Japanese Calligraphy is an old art. Its origin can be traced back to as early as the 7th century. Throughout the centuries the technology for Shodo practice had been simple; paper, ink, and brush.
Things haven’t changed much. Even today, that is basically all you need to practice Shodo.
Interestingly though, today, only about 30% of everything I create for the studio is made with brush and ink. The other 70% is made with, well, modern technology.
What I love the most about the studio is that it lets me straddle between two worlds. One foot set on the ancient tradition of Shodo practice integrated with Zen and martial arts. It lets me immerse myself in pure practice– the simplicity of action and awareness of movements. The silence, the focus, the mindfulness of using nothing but simple tools. The other foot set in the modern world of high speed wi-fi connections, smart phones, computers, cameras, websites and social media.
I’m not a tech geek, but I enjoy a variety of tech toys; anything that enables me to share my views and tell a story. Since a very young age I liked films and story telling. As a kid I always said I wanted to be a filmmaker. I never pursued this dream when I was young. Fortunately, however, technology reached the level where I now have the tools to make any movie I want.

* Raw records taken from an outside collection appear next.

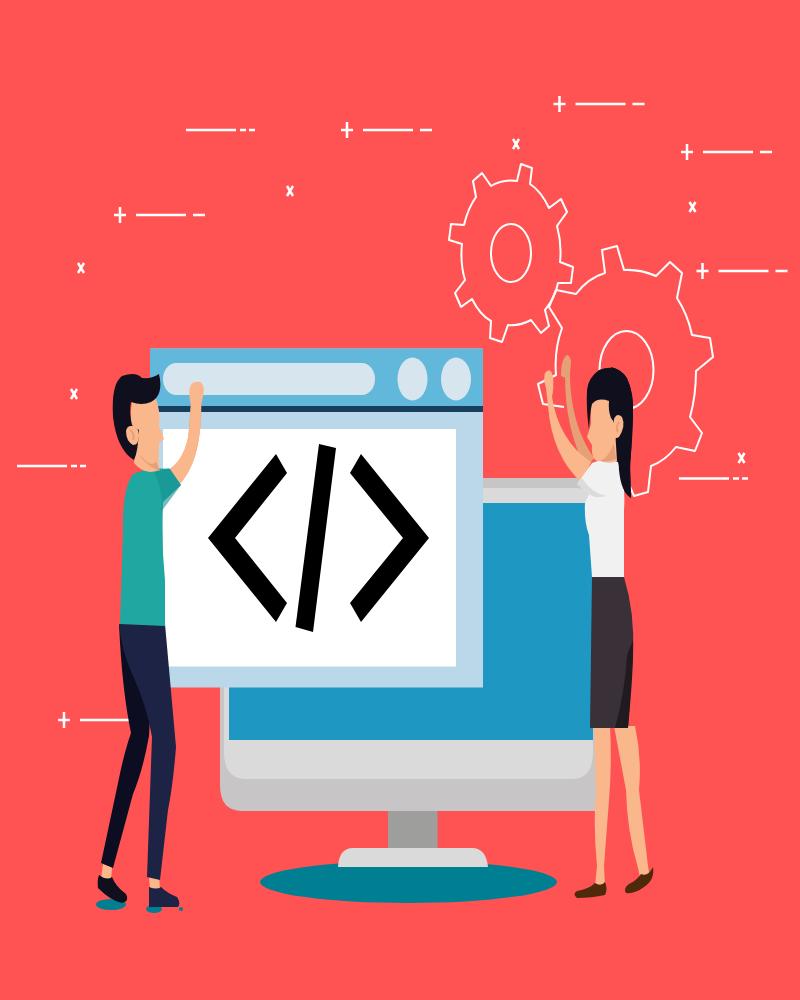
<!DOCTYPE html>
<html lang="en">
<head>
<meta charset="utf-8">
<title>Web development illustration</title>
<style>
:root {
  --coral: #ff5353;
  --line: #fff;
  --teal-dark: #007f92;
  --screen: #1e98c3;
  --grey-light: #dadada;
  --grey-mid: #c8c5c6;
  --grey-dark: #9e9e9c;
  --bar: #62b8da;
  --bar-rule: #173e5c;
  --frame: #bbd8ea;
  --field: #d7e5ef;
  --skin: #fab78c;
  --skin-shade: #e6a078;
  --shirt: #1ea8a1;
  --shirt-shade: #17928f;
  --navy: #1d2344;
  --navy-dark: #0c0d20;
  --hair: #100f1d;
  --blouse: #f1f1f1;
  --blouse-shade: #dcdcde;
  --skirt: #393137;
  --skirt-shade: #211b20;
  --brown: #4e2a0a;
}
html, body { margin: 0; height: 100%; overflow: hidden; background: var(--coral); }
svg { display: block; width: 800px; height: 1000px; }
.outline { fill: none; stroke: var(--line); stroke-width: 2; stroke-linejoin: round; }
.mark { fill: none; stroke: var(--line); stroke-width: 2.5; }
.skin { fill: var(--skin); }
.skin-shade { fill: var(--skin-shade); }
.hair { fill: var(--hair); }
.navy { fill: var(--navy); }
.navy-dark { fill: var(--navy-dark); }
.brown { fill: var(--brown); }
</style>
</head>
<body>
<svg viewBox="0 0 800 1000" role="img" aria-label="A man and a woman placing a code window in front of a desktop monitor">
  <defs>
    <path id="plus-dash" class="mark" d="M-6 0H6M0-8V8M16 0H66M73 0H85"/>
    <path id="dash" class="mark" d="M0 0H50M54 0H60M63 0H69"/>
    <path id="cross" class="mark" d="M-3-5L3 5M3-5L-3 5"/>
  </defs>

  <rect width="800" height="1000" fill="var(--coral)"/>

  <g id="marks">
    <use href="#plus-dash" x="120" y="215"/>
    <use href="#plus-dash" x="347" y="130"/>
    <use href="#plus-dash" x="559.5" y="104"/>
    <use href="#plus-dash" x="687" y="152"/>
    <use href="#plus-dash" x="702.5" y="271"/>
    <use href="#plus-dash" x="64" y="720"/>
    <use href="#dash" x="186" y="130"/>
    <use href="#dash" x="17" y="466"/>
    <use href="#dash" x="679" y="478.5"/>
    <use href="#cross" x="290" y="191"/>
    <use href="#cross" x="81" y="268"/>
    <use href="#cross" x="74" y="394"/>
    <use href="#cross" x="516" y="144"/>
    <use href="#cross" x="692.5" y="207"/>
    <use href="#cross" x="741.5" y="458"/>
  </g>

  <g id="gears" class="outline">
    <path d="M517 181L521 164L532 168L530 184Q541 191 549 208L561 199L567 212L557 226Q562 244 560 262L573 267L571 283L558 283Q555 298 545 310L549 326L541 333L531 320Q520 326 508 325L502 342L490 338L491 321Q480 315 472 299L461 307L455 293L465 280Q460 263 462 244L449 240L451 224L464 225Q468 208 476 197L473 181L482 173L491 186Q503 179 517 181Z"/>
    <ellipse cx="511" cy="253" rx="20" ry="29"/>
    <path d="M564 407L543 404L538 384L556 375Q554 350 562 328L549 307L556 290L576 294Q588 278 605 273L602 250L617 246L624 270Q640 269 656 276L670 262L682 273L677 298Q688 315 692 335L710 338L713 357L696 371Q696 396 690 417L702 433L695 451L676 447Q665 461 651 466L648 492L634 496L628 482"/>
    <ellipse cx="626.5" cy="370" rx="27" ry="39"/>
  </g>

  <g id="monitor">
    <ellipse cx="408.5" cy="882" rx="148.5" ry="21" fill="var(--teal-dark)"/>
    <rect x="388" y="806" width="49.500" height="46" fill="var(--grey-dark)"/>
    <path d="M338 867Q339 848 353 848H472Q486 848 488 867Z" fill="var(--grey-light)"/>
    <path d="M220 500Q220 478 236 478H578Q597 478 597 500V811H242Q220 811 220 785Z" fill="var(--grey-mid)"/>
    <path d="M224 488H576Q593 488 593 508V752Q593 779 572 779H246Q224 779 224 752Z" fill="var(--grey-light)"/>
    <rect x="229" y="503" width="364" height="237" fill="var(--screen)"/>
  </g>

  <g id="code-window">
    <rect x="150" y="348.500" width="333" height="339" fill="var(--frame)"/>
    <rect x="150" y="348.500" width="333" height="58" fill="var(--bar)"/>
    <rect x="150" y="406" width="333" height="6" fill="var(--bar-rule)"/>
    <rect x="163" y="363" width="212" height="32" rx="13" ry="16" fill="var(--field)"/>
    <ellipse cx="412.500" cy="379" rx="15" ry="21.500" fill="var(--field)"/>
    <ellipse cx="456" cy="379" rx="15" ry="21.500" fill="var(--field)"/>
    <rect x="163" y="429" width="293" height="237.500" fill="#fff"/>
    <g id="code-symbol">
      <polygon points="276,454 287,473 235,538 287,603 276,622 208,538"/>
      <polygon points="319,444 336,448 313,632 295.500,627"/>
      <polygon points="361,454 350,473 403,538 350,603 361,622 429,538"/>
    </g>
  </g>

  <g id="man">
    <ellipse cx="111" cy="904.500" rx="15" ry="5.500" fill="var(--teal-dark)"/>
    <ellipse cx="154" cy="909" rx="8" ry="4" fill="var(--teal-dark)"/>
    <circle cx="181" cy="909" r="2" fill="var(--teal-dark)"/>
    <path class="skin" d="M103 864L112 867L111 882L101 879Z"/>
    <path class="hair" d="M99 875Q107 881 112 877Q116 887 126 894Q130 901 122 903Q111 901 98 888Q97 880 99 875Z"/>
    <path class="navy-dark" d="M119 624L152 680L149 736Q143 770 133 794L113 868L101 863L118 783Q124 753 131 733Q122 690 119 624Z"/>
    <path class="skin" d="M149 875H159L160 890H150Z"/>
    <path class="navy" d="M149 887Q157 890 161 887Q167 893 177 897Q181 903 178 907H149Z"/>
    <path class="navy" d="M119 624H165L176 747Q173 785 168 810L160 880L147 877L152 737Q147 706 133 676Q121 650 119 624Z"/>
    <path class="skin-shade" d="M165 472Q184 461 188 440L192 388L201 386Q203 430 195 456Q189 475 178 486Z"/>
    <path class="skin" d="M167 472Q186 458 189 430L191 405Q188 393 190 387Q192 382 196 382Q203 380 204 390Q203 398 201 405Q201 437 195 456Q190 473 178 486Z"/>
    <path d="M133 474Q150 467 170 469L181 485L163 502Q161 540 165 580V626L120 624L123 532Q122 489 133 474Z" fill="var(--shirt)"/>
    <path d="M154 472Q164 492 161 512L181 485L169 468Z" fill="var(--shirt-shade)" opacity=".6"/>
    <path class="skin" d="M136 432L158 440L159 470Q145 476 134 463Z"/>
    <path class="skin-shade" d="M139 455Q149 463 156 461L160 471Q148 467 139 455Z"/>
    <path class="skin" d="M132 402L155 396Q161 411 159 426L164 439L159 443Q160 463 152 464Q143 463 136 444Q128 421 132 402Z"/>
    <path class="hair" d="M122 376Q136 371 142 378Q152 379 159 374Q164 395 151 402Q142 406 131 402Q129 412 132 425L139 430Q138 452 134 460Q117 450 113 417Q111 384 122 376Z"/>
    <path class="skin" d="M131 426Q138 424 139 435Q139 445 133 445Q126 441 126 431Q127 426 131 426Z"/>
    <path d="M130 430Q135 433 133 440" fill="none" stroke="var(--skin-shade)" stroke-width="2"/>
  </g>

  <g id="woman">
    <path class="skin" d="M614 726H635Q642 758 639 790L648 866L650 878L641 882L638 868Q627 831 626 790Z"/>
    <path class="brown" d="M653 867Q655 880 644 887Q635 894 626 893Q623 888 629 884Q636 881 641 874Q648 877 653 867Z"/>
    <path class="skin" d="M594 726H610Q612 764 609 800L604 866L605 886H595L597 866Q593 826 596 790Z"/>
    <path class="brown" d="M605 882Q608 889 605 895Q592 898 577 898Q572 894 577 891Q589 889 595 883Q601 887 605 882Z"/>
    <path class="skin-shade" d="M565 376Q561 366 565 358Q568 352 571 361Q569 374 571 393Q575 431 594 458L586 469Q565 429 565 376Z"/>
    <path class="skin" d="M546 388Q543 379 545 373Q551 366 553 377Q554 388 552 397Q559 441 591 462L582 483Q552 456 548 406Z"/>
    <path class="skin-shade" d="M561 376Q561 359 567 355Q572 356 570 371L568 379Z"/>
    <path class="hair" d="M611 367Q631 371 633 405Q633 438 630 463L631 498Q620 490 619 470L604 418Z"/>
    <path d="M577 484L592 463Q605 457 618 462Q626 484 624 510V577H592L589 535Q584 522 585 503L589 494Z" fill="var(--blouse)"/>
    <path d="M577 484L582 478Q591 493 607 496Q594 499 589 494Z" fill="var(--blouse-shade)"/>
    <path class="skin" d="M600 432L615 429L617 461Q608 465 599 460Z"/>
    <path class="skin-shade" d="M600 456Q610 454 614 443L616 459Q607 463 600 461Z"/>
    <path class="skin" d="M591 400Q603 391 617 404L616 437Q609 460 598 461Q591 460 592 445L587 437L591 424Z"/>
    <path class="hair" d="M587 390Q588 378 599 370Q617 363 627 378Q634 393 633 415L630 470L631 498Q621 492 619 470L617 438Q616 423 611 418Q608 410 609 401Q598 397 592 404Q590 412 589 430Q586 408 587 390Z"/>
    <path class="skin" d="M614 419Q617 412 622 417Q626 426 619 437Q614 440 613 433Z"/>
    <path d="M619 422Q615 427 618 432" fill="none" stroke="var(--skin-shade)" stroke-width="2"/>
    <path d="M592 577H624Q635 613 633 654L628 728H590Z" fill="var(--skirt)"/>
    <path d="M633 640Q634 665 628 728H615Q625 692 627 655Z" fill="var(--skirt-shade)"/>
  </g>
</svg>
</body>
</html>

My YouTube Channel serves two purposes; to share what I’ve learned about Japanese Calligraphy with the hopes that I can inspire more people begin Shodo practice, and to scratch my itch to make movies. With YouTube I have found the perfect venue to combine these two worlds.
I haven’t always been up to speed with the latest technology and trends. It wasn’t until relatively recent that I was able to merge these two worlds.
Let me take you back and tell you how I got to where I am today with technology.
My father had a dot matrix printer. Nobody could sleep at night if he was using it because of the insanely loud high pitched noise of the impact printing. We would print banners just for fun, and the occasional school work, although at the time a typewriter was often preferred.
My father was fond of computers. Although we couldn’t afford the latest and greatest, he would manage to work on the systems we had to make them perform better. I remember the first time we installed Windows 95 and how cool it was.
But the real breakthrough came with the now infamous sound of the dial-up modem connecting to the internet. All of a sudden the world was connected, we had email, information was at our fingertips.
My first attempt at online content creation happened around 1998 when I created the website for my first dojo, Goshinkan. The internet was blooming that year. We had a family email address, and a dial-up connection, which we were only allowed to use after 9:00 pm because if someone try to call the house the phone call would not be able to make it through. My uncle had been playing around with HTML code and told me of a website that taught basic HTML. I learned that I could make a website simply by writing some code in a text editor. Every night, after 9:00 pm, I stayed up and played around with it. Soon enough I was able to put together some basic pages. I wanted to publish a website and the perfect opportunity to do so was to create a webpage for my dojo. I pitched the idea to Sensei Ruiz, she agreed, and a few weeks later Goshinkan Dojo was online.
In 2001 I moved to Rhode Island to attend college. This was not an easy year. My grandmother passed away in February, Toyoda Sensei passed away in July, and the terrorist attacks in New York City happened in September. It was the first time I was away from home for such a long period of time. My English was broken, I was afraid I was not going to pass Biology. I didn’t have many friends. The only home I had was my new dojo: Shoshinkan. When I told Toyoda Sensei I was moving to Rhode Island he sent me to train with Gallo Sensei at Shoshinkan Dojo. I trained every night. It was the only place I felt comfortable. During the next two years I was somewhat disconnected. I didn’t own a cellphone. I didn’t have a computer. Technology was moving forward but I was still stuck in Windows 95 and HTML codes. I knew things were changing but I was intimidated.
In 2002 I moved to Cape Cod and worked all summer cooking at a restaurant. I was making some money and spending none of it. I bought my first cellphone, a Nokia 3310, and at the end of the season I spent most of my money on my very first computer: the HP Pavillion notebook.
Back in school now I had a laptop and ethernet connection under my arm. Proficient in Windows XP I catapulted to a new digital era. I was downloading music, videos, movies, and reading all over the internet. I had all this technology around me but I wasn’t creating anything, I was strictly consuming. I consumed the internet for two years until I graduated from college in 2004.
I left Rhode Island and went home for a brief period of time. But in 2005 I returned back to Rhode Island determined to become a chef. I worked two jobs, trained in Aikido, and began a serious romantic relationship.
I was about to enter another period of time where technology kept moving forward and I was left behind.
to be continued on “If there is a will, there is a way”